▼
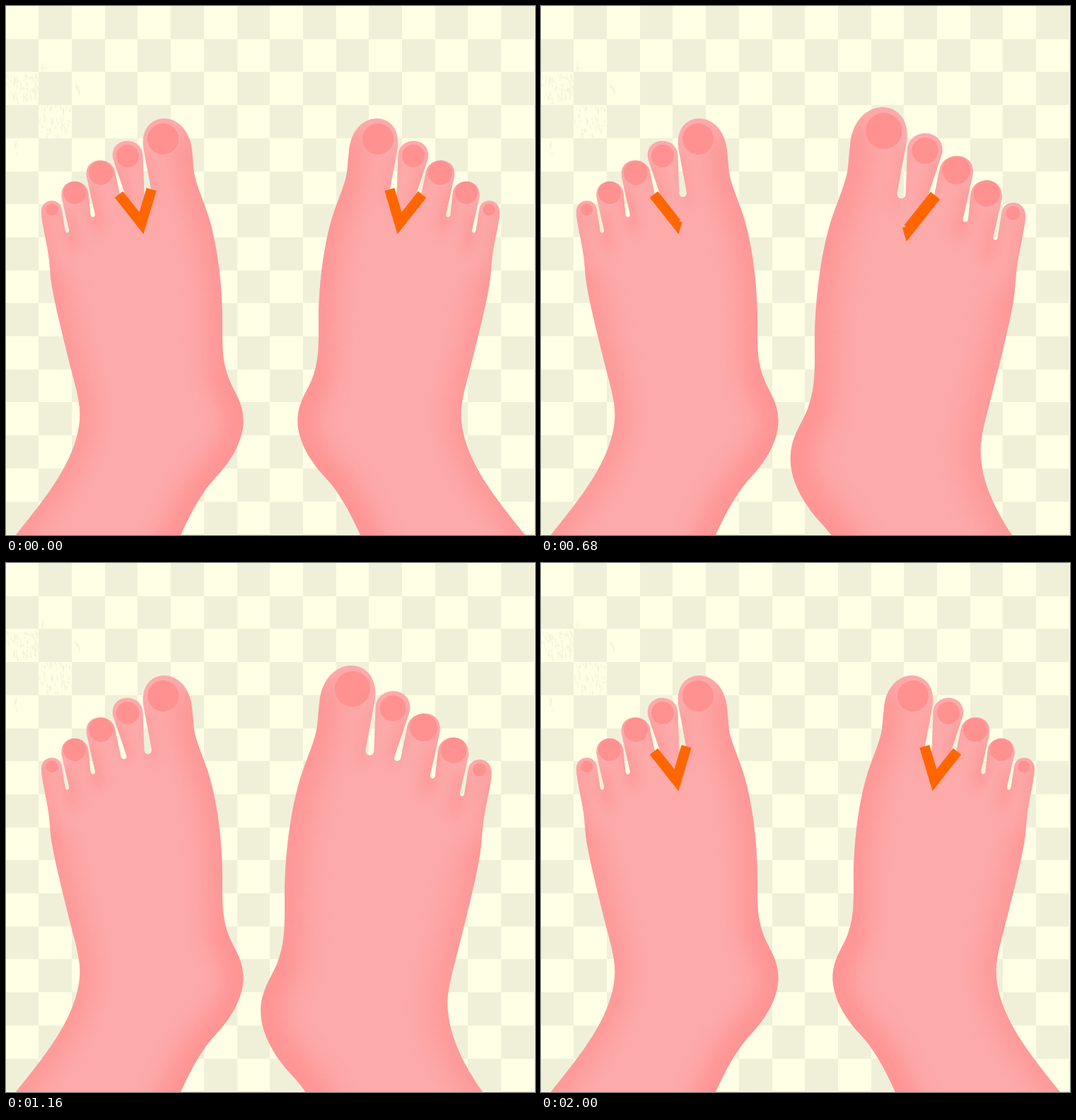
An HTML page with a canvas for the animation above (5000 ms loop, 748 by 748 pixels).

```html
<!DOCTYPE html>
<html lang="en">
<head>
<meta charset="utf-8">
<title>Feet on tiles</title>
<style>
  html, body { margin: 0; width: 100%; height: 100%; overflow: hidden; background: #ffffe5; }
  canvas { display: block; width: 100vw; height: 100vh; }
</style>
</head>
<body>
<canvas id="stage" width="748" height="748"></canvas>
<script>
const SIZE = 748, LOOP = 5000, STEP = 40;
const SKIN = '#fdaaaa', SHADE = '#ff9191', ORANGE = '#ff6600';
const ctx = document.getElementById('stage').getContext('2d');

// Outline of the left foot, split so that its sides can also be shaded.
const leftSide = 'M-14 782L14 748C52 700 104 640 104.5 577C104.5 560 98 536 95 525' +
  'C84 482 70 426 65 397C62 380 62 365 60 352C57 330 50 305 50 291';
const toes = 'C50 271 77 270 79 288L83.5 317C84 322 90 322 89 316L78.5 271' +
  'C75 242 114 241 116.5 265L119.5 295C120 300 126 300 126 295L114 242' +
  'C109 212 151 211 154.5 236L162 272C163 279 171 279 170.5 273L151 215' +
  'C147 184 192 183 193.5 211L195.5 265C196 272 206 272 206 264L194 200' +
  'C188 145 258 144 263 205';
const rightSide = 'C265 222 265 235 268 245C273 263 283 285 288 303C300 345 306 400 306 445' +
  'C306 480 305 500 315 527C322 545 335.5 560 335.5 587C335.5 617 315 647 297 666' +
  'C277 687 262 715 247 748L232 782';
const foot = new Path2D(leftSide + toes + rightSide + 'Z');
const nails = [[222, 188, 22], [172, 212, 16], [134, 236, 17], [97, 264, 16], [65, 288, 8.5]];

// The mark between the toes: start, corner, end.
const mark = [[159.5, 266.5], [191.5, 307], [205.7, 259.3]];

function seeded(seed) {
  return () => (seed = (seed * 16807) % 2147483647) / 2147483647;
}

function layer(paint) {
  const c = document.createElement('canvas');
  c.width = c.height = SIZE;
  paint(c.getContext('2d'));
  return c;
}

const floor = layer(g => {
  const cell = 46.7, rnd = seeded(71);
  g.fillStyle = '#ffffe5';
  g.fillRect(0, 0, SIZE, SIZE);
  g.fillStyle = '#f0f0d8';
  for (let row = 0; row < 17; row++) {
    for (let col = 0; col < 17; col++) {
      if ((row + col) % 2) {
        const x = Math.round(col * cell - 0.4), y = Math.round(row * cell);
        g.fillRect(x, y, Math.round((col + 1) * cell - 0.4) - x, Math.round((row + 1) * cell) - y);
      }
    }
  }
  // Worn patches: x, y, width, height, number of flecks.
  const worn = [[0, 95, 45, 40, 75], [47, 141, 43, 44, 55], [47, 76, 10, 12, 5],
                [98, 108, 6, 16, 5], [10, 188, 6, 20, 5]];
  g.lineWidth = 1.6;
  g.lineCap = 'round';
  for (const [x, y, w, h, n] of worn) {
    for (let i = 0; i < n; i++) {
      const px = x + rnd() * w, py = y + rnd() * h, len = 2 + rnd() * 4;
      g.strokeStyle = `rgba(240,240,216,${0.4 + rnd() * 0.5})`;
      g.beginPath();
      g.moveTo(px, py);
      g.lineTo(px + 0.8, py + len);
      g.stroke();
    }
  }
});

// Soft shading with a fine grain.
const shading = layer(g => {
  const soft = (d, width, blur, alpha) => {
    g.filter = `blur(${blur}px)`;
    g.globalAlpha = alpha;
    g.lineWidth = width;
    g.stroke(new Path2D(d));
  };
  g.strokeStyle = SHADE;
  g.lineCap = 'round';
  soft('M263 205' + rightSide, 52, 14, 0.7);
  soft('M315 527C322 545 335.5 560 335.5 587C335.5 617 315 647 297 666C277 687 262 715 247 748L232 782', 50, 14, 0.5);
  soft('M-14 782L14 748C52 700 104 640 104.5 577C104.5 560 98 536 95 525C84 482 70 426 65 397', 46, 14, 0.65);
  soft('M65 397C60 360 54 325 50 291', 20, 8, 0.5);
  soft('M88 298L95 340', 16, 8, 0.65);
  soft('M120 265L130 310', 16, 8, 0.7);
  soft('M158 230L172 272', 14, 7, 0.55);
  soft('M200 215L209 275', 12, 7, 0.45);
  soft('M88 256C94 250 102 250 108 256M122 228C130 220 140 220 147 228', 12, 5, 0.5);

  const img = g.getImageData(0, 0, SIZE, SIZE), px = img.data, rnd = seeded(9);
  for (let i = 3; i < px.length; i += 4) {
    const a = px[i] / 255;
    if (a) px[i] = 255 * (a + (rnd() - 0.5) * 0.7 * a * (1 - a));
  }
  g.putImageData(img, 0, 0);
});

const ramp = (t, from, to) => Math.min(1, Math.max(0, (t - from) / (to - from)));

function drawMark(part) {
  if (part <= 0) return;
  const [a, b, c] = mark;
  const first = Math.hypot(b[0] - a[0], b[1] - a[1]);
  const second = Math.hypot(c[0] - b[0], c[1] - b[1]);
  const len = part * (first + second);
  const along = (p, q, k) => ctx.lineTo(p[0] + (q[0] - p[0]) * k, p[1] + (q[1] - p[1]) * k);
  ctx.beginPath();
  ctx.moveTo(...a);
  along(a, b, Math.min(1, len / first));
  if (len > first) along(b, c, (len - first) / second);
  ctx.lineWidth = 14.5;
  ctx.lineJoin = 'miter';
  ctx.strokeStyle = ORANGE;
  ctx.stroke();
}

function drawFoot(part) {
  ctx.fillStyle = SKIN;
  ctx.fill(foot);
  ctx.save();
  ctx.clip(foot);
  ctx.drawImage(shading, 0, 0);
  ctx.restore();
  ctx.fillStyle = SHADE;
  for (const [x, y, r] of nails) {
    ctx.beginPath();
    ctx.arc(x, y, r, 0, Math.PI * 2);
    ctx.fill();
  }
  drawMark(part);
}

function render(ms) {
  const t = Math.floor((ms % LOOP) / STEP) * STEP;
  const part = t < 1400 ? 1 - ramp(t, 480, 920) : ramp(t, 1480, 2000);
  const scale = 1 + 0.25 * (ramp(t, 0, 1040) - ramp(t, 1040, 1320));

  ctx.drawImage(floor, 0, 0);
  drawFoot(part);

  // The right foot is a mirror image that swells about a point near its outer side.
  ctx.save();
  ctx.translate(778, 257.5);
  ctx.scale(scale, scale);
  ctx.translate(SIZE - 778, -257.5);
  ctx.scale(-1, 1);
  drawFoot(part);
  ctx.restore();
}

const start = performance.now();
function tick() {
  render(performance.now() - start);
  requestAnimationFrame(tick);
}
tick();
</script>
</body>
</html>
```
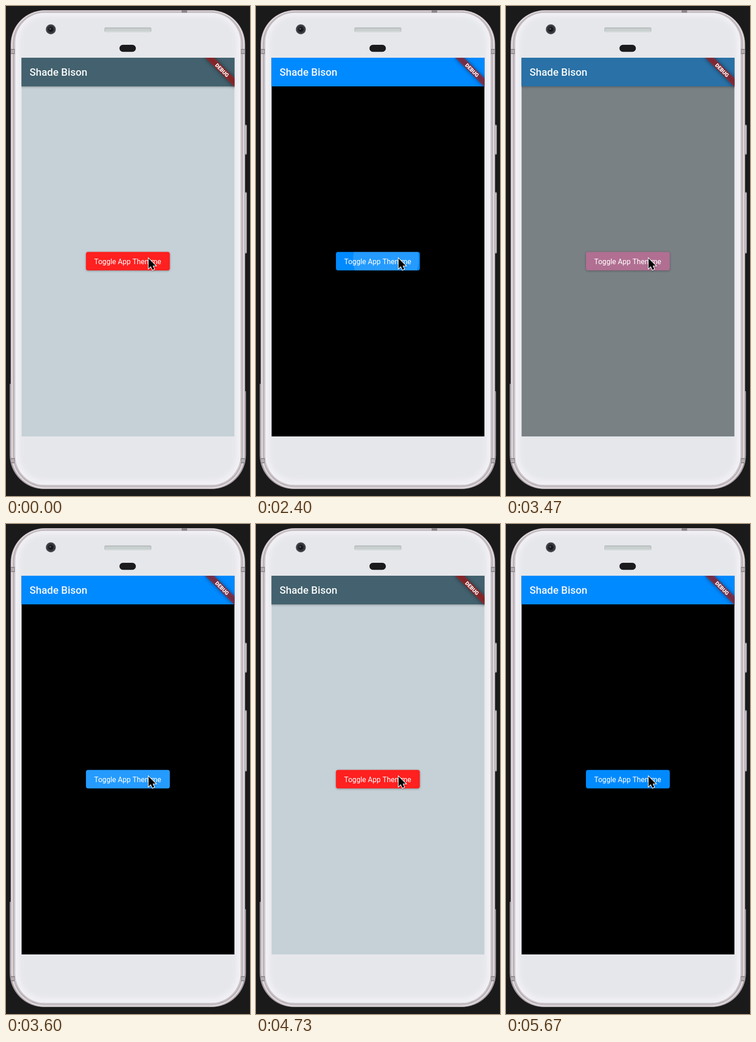
Animation of 528x1061 px, one loop 5.74 s. Source, as an HTML page with a canvas:

```html
<!DOCTYPE html>
<html lang="en">
<head>
<meta charset="utf-8">
<title>Theme toggle</title>
<style>
  html, body { margin: 0; width: 100%; height: 100%; overflow: hidden; background: #1a1a1a; }
  canvas { display: block; width: 100vw; height: 100vh; }
</style>
</head>
<body>
<canvas id="stage" width="528" height="1061"></canvas>
<script>
const LOOP = 5740, TICK = 1000 / 15;
const GROW = 150, FADE_IN = 50, HOLD = 225, FADE_OUT = 150, THEME = 200;
const DP = 461 / 411.4;
const TAPS = [
  { down: 1000.5, up: 1075 },
  { down: 2347, up: 2420 },
  { down: 3145, up: 3390 },
  { down: 4015, up: 4345 },
  { down: 5080, up: 5285 }
];
const SCREEN = { x: 33.5, y: 112, w: 461, h: 820 };
const BAR_H = 62;
const BUTTON = { x: 173, y: 532.5, w: 181.5, h: 40 };
const TIP = { x: 308, y: 545 };
const COLORS = {
  bar: [[67, 97, 110], [0, 138, 255]],
  page: [[197, 209, 215], [0, 0, 0]],
  button: [[255, 32, 32], [0, 138, 255]]
};

const stage = document.getElementById('stage');
const main = stage.getContext('2d');
const clamp = v => Math.max(0, Math.min(1, v));
const mix = (a, b, k) => a + (b - a) * k;
const tone = (name, k) => {
  const [a, b] = COLORS[name];
  return `rgb(${a.map((v, i) => Math.round(mix(v, b[i], k))).join(',')})`;
};

// cubic-bezier(.25, .1, .25, 1)
function ease(x) {
  const curve = (s, a, b) => 3 * a * s * (1 - s) ** 2 + 3 * b * s * s * (1 - s) + s ** 3;
  let lo = 0, hi = 1;
  for (let i = 0; i < 20; i++) {
    const mid = (lo + hi) / 2;
    if (curve(mid, 0.25, 0.25) < x) lo = mid; else hi = mid;
  }
  return curve(lo, 0.1, 1);
}

function box(c, x, y, w, h, r, fill) {
  c.beginPath();
  c.roundRect(x, y, w, h, r);
  if (fill) { c.fillStyle = fill; c.fill(); }
}

function disc(c, x, y, r, fill) {
  c.beginPath();
  c.arc(x, y, r, 0, Math.PI * 2);
  c.fillStyle = fill;
  c.fill();
}

function shadow(c, color, blur, dy) {
  c.shadowColor = color;
  c.shadowBlur = blur;
  c.shadowOffsetY = dy;
}

function label(c, text, x, y, font, color) {
  c.font = font + ' Roboto, sans-serif';
  c.fillStyle = color;
  c.fillText(text, x, y);
}

function drawPhone(c) {
  c.fillStyle = '#1a1a1a';
  c.fillRect(0, 0, 528, 1061);

  // side keys
  for (const [y, h] of [[257, 65], [403, 133]]) {
    box(c, 514, y, 7.3, h, 2, '#8f898e');
    box(c, 517.8, y + 2, 2.2, h - 4, 1, '#d5cfd4');
  }

  // metal rim, a little wider at the foot
  box(c, 8, 818, 80, 228, [1, 0, 0, 74], '#a39ba0');
  box(c, 440, 834, 79.3, 212, [0, 1, 74, 0], '#a39ba0');
  const rim = [
    [0, '#aaa2a7'], [1.3, '#e0d9dd'], [4, '#d0c8cd'],
    [6, '#958e93'], [7, '#ddd6da'], [8.7, '#aaa4a9'], [9.7, '#f5f4f7']
  ];
  for (const [i, color] of rim) {
    const top = 9 + i * 0.6;
    box(c, 10 + i, top, 507.5 - i * 2, 1046 - i * 0.9 - top, 74 - i, color);
  }

  // antenna gaps
  for (const y of [93, 979]) {
    for (const x of [10, 508.5]) {
      box(c, x, y, 9, 11, 0, '#8b858a');
      box(c, x + 1, y + 2, 7, 7, 0, '#b6afb4');
    }
  }
  box(c, 380, 9.5, 12, 5, 0, '#8b858a');

  // glass front
  c.save();
  box(c, 20, 15, 487.5, 1022, 64);
  c.clip();
  c.fillStyle = '#f1f0f4';
  c.fillRect(20, 15, 487.5, 1022);
  c.filter = 'blur(4px)';
  box(c, 30, 23, 468, 1003, 52, '#e6e7eb');
  c.restore();

  // speaker
  box(c, 213, 46.5, 101.5, 10, 3, '#b2b8b8');
  box(c, 214, 48.5, 99.5, 7, 2.5, '#c9cfce');
  box(c, 214, 54.8, 99.5, 1.5, 1, '#d9dedd');

  // camera and sensor
  disc(c, 97, 50.5, 10.7, '#46474d');
  disc(c, 97, 50.5, 8, '#303137');
  disc(c, 97, 50.5, 5, '#15161a');
  disc(c, 95.7, 49.5, 2, '#4d5665');
  box(c, 245.5, 84, 35.5, 15.3, 7.6, '#1b1b1d');
}

function drawBanner(c) {
  c.save();
  c.translate(SCREEN.x + SCREEN.w, SCREEN.y);
  c.rotate(Math.PI / 4);
  const far = 40 * DP, thick = 12 * DP;
  const strip = () => c.fillRect(-far, far - thick, far * 2, thick);
  // only the blur of the offset strip lands on the stage
  c.save();
  c.shadowColor = 'rgba(0,0,0,.5)';
  c.shadowBlur = 9;
  c.shadowOffsetX = 2000;
  c.translate(-2000 * Math.SQRT1_2, 2000 * Math.SQRT1_2);
  c.fillStyle = '#000';
  strip();
  c.restore();
  c.fillStyle = 'rgba(183,28,28,.627)';
  strip();
  c.textAlign = 'center';
  label(c, 'DEBUG', 0, far - thick / 2 + 4.1, `900 ${10.2 * DP}px`, '#fff');
  c.restore();
}

function drawRipple(c, t, dark) {
  for (const { down, up } of TAPS) {
    const age = t - down;
    const fade = 1 - clamp((t - up - HOLD) / FADE_OUT);
    if (age <= 0 || fade <= 0) continue;
    const k = ease(clamp(age / GROW));
    const reach = Math.hypot(BUTTON.w, BUTTON.h) / 2;
    const x = mix(TIP.x, BUTTON.x + BUTTON.w / 2, k);
    const y = mix(TIP.y, BUTTON.y + BUTTON.h / 2, k);
    const alpha = mix(0.25, 0.145, dark) * clamp(age / FADE_IN) * fade;
    c.save();
    box(c, BUTTON.x, BUTTON.y, BUTTON.w, BUTTON.h, 4.5);
    c.clip();
    disc(c, x, y, mix(reach * 0.3, reach + 5 * DP, k), `rgba(255,255,255,${alpha})`);
    c.restore();
  }
}

function drawCursor(c) {
  const points = [[0, 0], [0, 21.8], [5, 17], [8.5, 24.7], [12.4, 23], [9, 15.7], [15.8, 15.7]];
  c.save();
  c.translate(308.4, 546.5);
  c.beginPath();
  points.forEach(([x, y]) => c.lineTo(x, y));
  c.closePath();
  c.lineJoin = 'miter';
  c.lineWidth = 2.6;
  c.strokeStyle = '#fff';
  c.save();
  shadow(c, 'rgba(0,0,0,.25)', 3, 1);
  c.stroke();
  c.restore();
  c.fillStyle = '#000';
  c.fill();
  c.restore();
}

function themeAt(t) {
  let dark = 0;
  TAPS.forEach(({ up }, i) => {
    if (t < up) return;
    const k = clamp((t - up) / THEME);
    dark = i % 2 ? 1 - k : k;
  });
  return dark;
}

function drawScreen(c, t) {
  const dark = themeAt(t);
  const { x, y, w, h } = SCREEN;
  c.save();
  c.beginPath();
  c.rect(x, y, w, h);
  c.clip();
  c.fillStyle = tone('page', dark);
  c.fillRect(x, y, w, h);

  c.save();
  shadow(c, 'rgba(0,0,0,.35)', 5, 1);
  c.fillStyle = tone('bar', dark);
  c.fillRect(x - 10, y - 10, w + 20, BAR_H + 10);
  c.restore();
  label(c, 'Shade Bison', 51, 151, `500 ${20 * DP}px`, '#f7f9fa');
  drawBanner(c);

  c.save();
  shadow(c, 'rgba(0,0,0,.35)', 4, 1);
  box(c, BUTTON.x, BUTTON.y, BUTTON.w, BUTTON.h, 4.5, tone('button', dark));
  c.restore();
  drawRipple(c, t, dark);
  label(c, 'Toggle App Themme', 190.8, 558.5, `400 ${14 * DP}px`, '#fff');
  c.restore();
  drawCursor(c);
}

const phone = document.createElement('canvas');
phone.width = stage.width;
phone.height = stage.height;
drawPhone(phone.getContext('2d'));

const start = performance.now();
function frame() {
  const t = (performance.now() - start) % LOOP;
  main.drawImage(phone, 0, 0);
  drawScreen(main, Math.floor((t + 5) / TICK) * TICK);
  requestAnimationFrame(frame);
}
frame();
</script>
</body>
</html>
```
▲
Task brief: Within the entries above, find every line where the string "TAPS" occurs, and copy it.

Problem solution:
const TAPS = [
  for (const { down, up } of TAPS) {
  TAPS.forEach(({ up }, i) => {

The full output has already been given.